Counsel assertedly was ineffective because he advised petitioner not to appeal the conviction and sentence. Review of the record demonstrates that this basis equally is unavailing.
It is well established that a plea of guilty is a waiver of all non-jurisdictional defects and defenses, constituting an admission of guilt. United States v. Ptomey, 366 F.2d 759, 760 (3d Cir.1966); Tollett v. Henderson, 411 U.S. 258, 267 (1973) (When a criminal defendant has solemnly admitted in open court that he is in fact guilty of the offense with which he is charged, he may not thereafter raise independent claims relating to the deprivation of constitutional rights that occurred prior to the entry of the guilty plea). Thus, conviction and sentence following a plea of guilty are based entirely upon the plea and not upon any evidence which may have been utilized by the prosecution. Ptomey, 366 F.2d at 759.
Furthermore, a guilty plea can only be challenged on appeal if it was not knowingly, voluntarily, and intelligibly entered. Lesko v. Lehman, 925 F.2d 1527, 1537 (3rd Cir. 1991). In this regard, a habeas petitioner faces a substantial burden in challenging the intelligent and voluntary nature of his or her plea where a traditional colloquy has been conducted in open court. Id.
Petitioner has failed to raise any ground to challenge the knowing, voluntary, and intelligible nature of his plea. And in light of the colloquy conducted at the change of plea and sentencing hearing on May 19, 2004, it is clear that petitioner voluntarily entered his guilty plea with a full and competent understanding of his rights and the consequences of his decision. As a result, there were no viable grounds upon which to appeal. Without any grounds for appeal, the ineffective assistance claim fails.
It follows that petitioner's first motion to vacate, set aside, or correct sentence pursuant to 28 U.S.C. § 2255 fails to raise any basis warranting further proceedings in support of the relief he seeks and must be denied as a matter of law.
Local Appellate Rule 22 of the United States Court of Appeals for the Third Circuit directs that when a final order denying a motion under § 2255 is entered a determination of whether a certificate of appealability should issue also must be made. The issuance of a certificate of appealability is "the primary means of separating meritorious from frivolous appeals." Barefoot v. Estelle, 463 U.S. 880, 893 (1983) (setting forth standards for certificate of probable cause). Congress has now mandated that "a certificate of appealability may issue ... only if the applicant has made a substantial showing of a denial of a constitutional right." 28 U.S.C. § 2253(c)(2). As the foregoing makes clear, petitioner's § 2255 motion does not identify any basis which can support a substantial showing that a denial of a constitutional or federal right adversely affected his sentence. See Santana v. United States, 98 F.3d 752, 757 (3d Cir. 1996) (discussing standards governing certificates of appealability). Accordingly, the incorporated request for a certificate of appealability also be, and the same hereby, is denied.

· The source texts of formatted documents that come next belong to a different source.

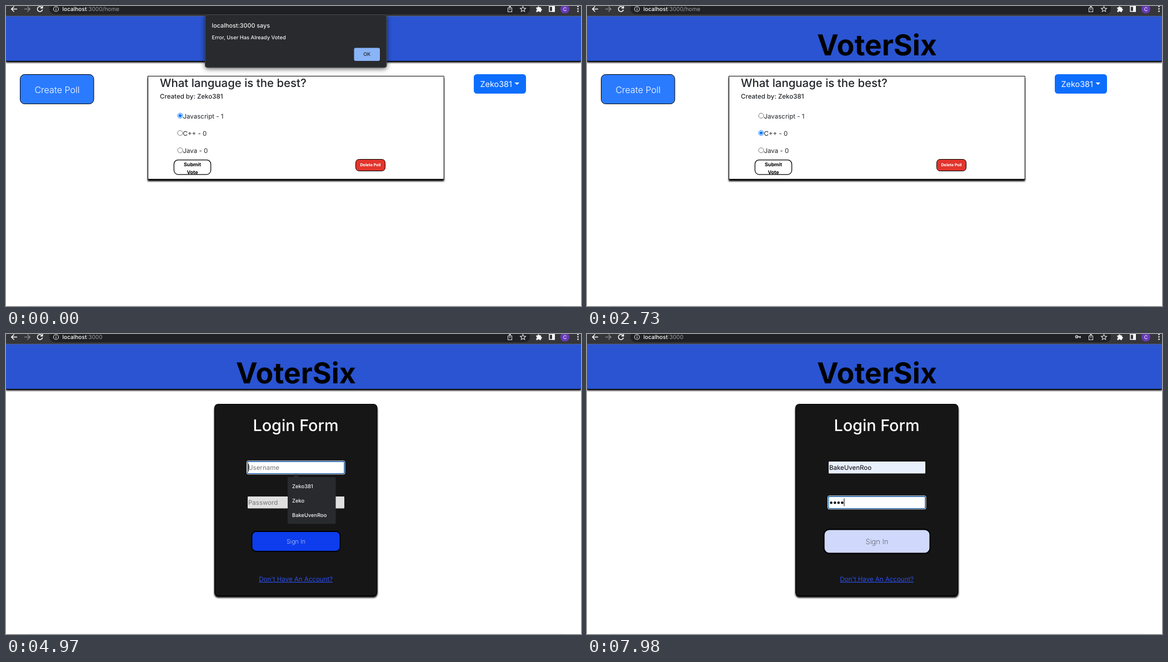
These frames come from a looping animation (1035x541 px, 8 s). An HTML page:

```html
<!DOCTYPE html>
<html lang="en">
<head>
<meta charset="utf-8">
<title>Poll app</title>
<style>
html, body { margin: 0; width: 100%; height: 100%; overflow: hidden; background: #fff; }
svg { display: block; font: 400 11.52px Inter, sans-serif; font-optical-sizing: none; text-rendering: geometricPrecision; }
text { fill: #212529; white-space: pre; }
.mid { text-anchor: middle; }
.shadow { filter: drop-shadow(0 3px 1.5px #000); }
.heading { font-weight: 500; }
.white { fill: #fff; }
.small { font-size: 7.2px; font-weight: 700; }
.menu text { font-size: 9.36px; font-weight: 500; fill: #f4f4f4; }
.line { fill: none; stroke: #dfe1e5; stroke-width: 1.5; }
.hint { fill: #757575; }
</style>
</head>
<body>
<svg width="1035" height="541" viewBox="0 0 1035 541">
  <rect width="1035" height="541" fill="#fff"/>
  <path d="M42 540.5H1002" stroke="#f1f1f1"/>

  <!-- browser bar -->
  <rect width="1035" height="18.5" fill="#35363a"/>
  <rect y="17.5" width="1035" height="1" fill="#4b4c50"/>
  <rect x="78" y="-5" width="865" height="20" rx="10" fill="#202124"/>
  <g class="line">
    <path d="M20 5.5H10M14.5 .8L9.8 5.5L14.5 10.2" stroke="#fff"/>
    <path d="M33 5.5H43M38.5 .8L43.2 5.5L38.5 10.2" stroke="#85878a"/>
    <path d="M64.8 2.8A4.6 4.6 0 1 0 65.6 6.5M65.8 0V3.8H62" stroke="#fff"/>
    <g stroke-width="1.1">
      <circle cx="90" cy="5.5" r="4.5"/>
      <path d="M90 4.8V8.2M90 2.6V3.8M905.2 3.5H903.5V10.5H910.5V3.5H908.8M907 7.5V.5M904.8 2.5L907 .3L909.2 2.5"/>
      <path d="M930.5 .6L931.9 3.9L935.5 4.2L932.8 6.5L933.6 10L930.5 8.1L927.4 10L928.2 6.5L925.5 4.2L929.1 3.9Z"/>
    </g>
    <rect x="978" y=".7" width="9" height="9" stroke="#fff"/>
  </g>
  <path class="white" d="M983 0H988V10.5H983ZM954.5 2.5H957A1.7 1.7 0 0 1 960.4 2.5H963V5A1.7 1.7 0 0 1 963 8.4V10.8H960.3A1.7 1.7 0 0 0 957 10.8H954.5V8.2A1.7 1.7 0 0 0 954.5 4.9Z"/>
  <circle cx="1006" cy="5.5" r="8" fill="#673ab7"/>
  <text class="mid white" x="1006" y="8.8" font-size="9">C</text>
  <path d="M1029.5 1V1.01M1029.5 5.3V5.31M1029.5 9.6V9.61" stroke="#fff" stroke-width="2.6" stroke-linecap="round"/>
  <g id="key" fill="none" stroke="#dfe1e5">
    <circle cx="881.5" cy="5" r="2" stroke-width="1.5"/>
    <path d="M883.5 5H889M887.5 5V7.5" stroke-width="1.6"/>
  </g>
  <text x="101.5" y="9" font-size="10.08" style="fill:#9aa0a6"><tspan fill="#fff" font-weight="500">localhost</tspan>:3000<tspan id="path">/home</tspan></text>

  <!-- page header -->
  <rect class="shadow" y="18.5" width="1035" height="80.5" fill="#2a54d1"/>
  <path d="M0 99.5H1035" stroke="#000"/>
  <text class="mid" x="522" y="89" font-size="51.84" font-weight="700" style="fill:#000">VoterSix</text>

  <g id="home">
    <rect x="25.5" y="123.5" width="132.5" height="53" rx="8" fill="#2b7bff" stroke="#000"/>
    <text class="mid white" x="92" y="157.3" font-size="16.13" font-weight="340">Create Poll</text>
    <rect x="842" y="123" width="94" height="35" rx="5.5" fill="#0d6efd"/>
    <text class="white" x="853.5" y="145.7" font-size="14.4">Zeko381</text>
    <path class="white" d="M915.5 138H924L919.75 142.3Z"/>
    <g id="logout">
      <rect x="842" y="158.5" width="115.5" height="35" rx="4" fill="#fff" stroke="#d3d4d6"/>
      <rect id="logoutRow" x="842" y="164" width="115.5" height="24" fill="#0d6efd"/>
      <text x="853.5" y="180" text-decoration="underline" style="fill:#0a58ca">Logout</text>
    </g>
    <rect class="shadow" x="255" y="126" width="533.5" height="187" fill="#000"/>
    <rect x="256" y="127" width="531.7" height="184.8" fill="#fff"/>
    <text class="heading" x="277" y="145.7" font-size="20.4">What language is the best?</text>
    <text class="heading" x="277" y="167">Created by: Zeko381</text>
    <g id="options"></g>
    <g id="submit">
      <rect x="-26.5" y="-10.5" width="53" height="21" rx="6" stroke="#000"/>
      <text class="mid small" y="-1">Submit</text>
      <text class="mid small" y="9.8">Vote</text>
    </g>
    <rect x="629.5" y="276.5" width="53" height="21" rx="6" fill="#e2352d" stroke="#000"/>
    <text class="mid small white" x="656" y="289.3">Delete Poll</text>
  </g>

  <g id="login">
    <rect class="shadow" x="375" y="126" width="293.5" height="346.5" rx="7" fill="#000"/>
    <rect x="376" y="127" width="291.5" height="344.5" rx="6" fill="#161616"/>
    <text class="mid heading white" x="521.5" y="175.3" font-size="28.8">Login Form</text>
    <rect id="userBox" x="435" y="230" width="174" height="21.5" rx="1"/>
    <text id="userText" x="436" y="245.2"></text>
    <rect id="passBox" x="435" y="293" width="174" height="21.5" rx="1"/>
    <text id="passHint" class="hint" x="436" y="307.7">Password</text>
    <g id="dots"></g>
    <g id="ring" fill="none">
      <rect x="433.5" y="228.8" width="176.5" height="24" rx="2.5" stroke="#fff"/>
      <rect x="434.7" y="230" width="174.2" height="21.6" rx="1.5" stroke="#1a66b5" stroke-width="1.4"/>
    </g>
    <rect id="caret" width="1" height="14" fill="#000"/>
    <g id="signIn">
      <rect x="-79.5" y="-18" width="159" height="36" rx="8" stroke="#000" stroke-width="1.8"/>
      <text class="mid" y="4" font-size="10.8" font-weight="200">Sign In</text>
    </g>
    <text class="mid" x="521.7" y="446" text-decoration="underline" style="fill:#2c4ff0">Don't Have An Account?</text>
    <g id="menu" class="menu">
      <path d="M516 258.5L522 252.5L528 258.5Z" fill="#292a2d"/>
      <rect x="507" y="258" width="86.5" height="84.5" rx="2" fill="#292a2d"/>
      <rect id="menuRow" x="507" width="86.5" height="26.2" fill="#45474b"/>
      <g id="names"></g>
    </g>
  </g>

  <g id="dialog">
    <rect x="358.5" y="15.5" width="326.5" height="95.5" rx="4" fill="#292a2d" stroke="#4a4c50" style="filter:drop-shadow(0 2px 4px #0009)"/>
    <text class="heading" x="370.5" y="39.2" font-size="10.8" style="fill:#f1f3f4">localhost:3000 says</text>
    <text class="heading" x="370.5" y="60.3" font-size="9.36" style="fill:#f1f3f4">Error, User Has Already Voted</text>
    <rect x="626.5" y="75.5" width="46.5" height="23.5" rx="3" fill="#8ab4f8"/>
    <text class="mid heading" x="649.7" y="90.4" font-size="9">OK</text>
  </g>
</svg>
<script>
const LOOP = 8000;
const $ = id => document.getElementById(id);
const show = (id, on) => $(id).setAttribute('visibility', on ? 'inherit' : 'hidden');
const set = (el, attrs) => { for (const k in attrs) el.setAttribute(k, attrs[k]); };
const users = ['Zeko381', 'Zeko', 'BakeUvenRoo'];

$('options').innerHTML = ['Javascript - 1', 'C++ - 0', 'Java - 0'].map((label, i) => {
  const y = 197.8 + 31.2 * i;
  return `<circle cx="313.5" cy="${y}" r="4.5" fill="#fff"/>
    <circle cx="313.5" cy="${y}" r="2.8" fill="#0075ff"/>
    <text x="318.5" y="${y + 5.2}">${label}</text>`;
}).join('');
$('names').innerHTML = users.map((name, i) =>
  `<text x="515" y="${277.7 + 26.2 * i}">${name}</text>`).join('');
$('dots').innerHTML = [0, 1, 2, 3].map(i =>
  `<circle cx="${439.6 + 6.6 * i}" cy="304.2" r="2.2"/>`).join('');

// CSS "ease": cubic-bezier(.25, .1, .25, 1)
function ease(x) {
  if (x <= 0) return 0;
  if (x >= 1) return 1;
  let lo = 0, hi = 1, s;
  for (let i = 0; i < 20; i++) {
    s = (lo + hi) / 2;
    const bx = .75 * s * (1 - s) + s ** 3;
    if (bx < x) lo = s; else hi = s;
  }
  return .3 * s * (1 - s) ** 2 + 3 * s * s * (1 - s) + s ** 3;
}
const mix = (a, b, k) => `rgb(${a.map((v, i) => Math.round(v + (b[i] - v) * k))})`;
const WHITE = [255, 255, 255], BLACK = [0, 0, 0];

// Buttons grow by a quarter, turn white and get black text on hover
function hoverButton(id, x, y, color, k) {
  const g = $(id);
  set(g, { transform: `translate(${x} ${y}) scale(${1 + k / 4})` });
  set(g.firstElementChild, { fill: mix(color, WHITE, k) });
  g.querySelectorAll('text').forEach(el => el.style.fill = mix(WHITE, BLACK, k));
}

function drawHome(t) {
  const fade = start => ease((t - start) / 400);
  hoverButton('submit', 335.5, 290.7, [34, 34, 34], 1 - fade(460) + fade(1792) - fade(3290));
  const chosen = t < 1330 ? 0 : 1;
  const circles = $('options').querySelectorAll('circle');
  for (let i = 0; i < 3; i++) {
    set(circles[2 * i], { stroke: i === chosen ? '#0075ff' : '#767676' });
    set(circles[2 * i + 1], { visibility: i === chosen ? 'inherit' : 'hidden' });
  }
  show('logout', t >= 3850);
  show('logoutRow', t >= 4060);
}

function drawLogin(t) {
  const picked = t >= 6090;
  const row = t < 5320 ? -1 : t < 5460 ? 0 : t < 5600 ? 1 : 2;
  const onUser = t >= 4970 && t < 6510, onPass = t >= 6510;
  const typed = [7140, 7350, 7490, 7630].filter(at => t >= at).length;

  $('userText').textContent = row < 0 ? 'Username' : users[row];
  $('userText').style.fill = row < 0 ? '#757575' : '#000';
  set($('userBox'), { fill: row >= 0 ? '#e8f0fe' : onUser ? '#fff' : '#e0e0e0' });
  set($('passBox'), { fill: onPass ? '#fff' : '#e0e0e0' });
  show('passHint', !typed);
  [...$('dots').children].forEach((dot, i) => set(dot, { visibility: i < typed ? 'inherit' : 'hidden' }));

  show('ring', onUser || onPass);
  set($('ring'), { transform: `translate(0 ${onPass ? 63 : 0})` });
  show('caret', onPass || onUser && (row < 0 || picked));
  const caretX = onPass ? 436 + 6.6 * typed
    : picked ? 436 + $('userText').getComputedTextLength() : 436;
  set($('caret'), { x: caretX, y: onPass ? 296.5 : 233.8 });

  show('menu', onUser && !picked);
  show('menuRow', onUser && !picked && row >= 0);
  set($('menuRow'), { y: 261 + 26.2 * Math.max(row, 0) });
  hoverButton('signIn', 522, 374, [13, 61, 236], ease((t - 7780) / 400));
}

function draw() {
  const t = performance.now() % LOOP;
  const atLogin = t >= 4340;
  show('home', !atLogin);
  show('login', atLogin);
  show('path', !atLogin);
  show('key', t >= 7140);
  show('dialog', t < 70 || t >= 2240 && t < 2730);
  if (atLogin) drawLogin(t); else drawHome(t);
  requestAnimationFrame(draw);
}
draw();
</script>
</body>
</html>
```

In light of the above, petitioner's first motion to vacate, set aside or correct sentence will be denied. An appropriate order will follow.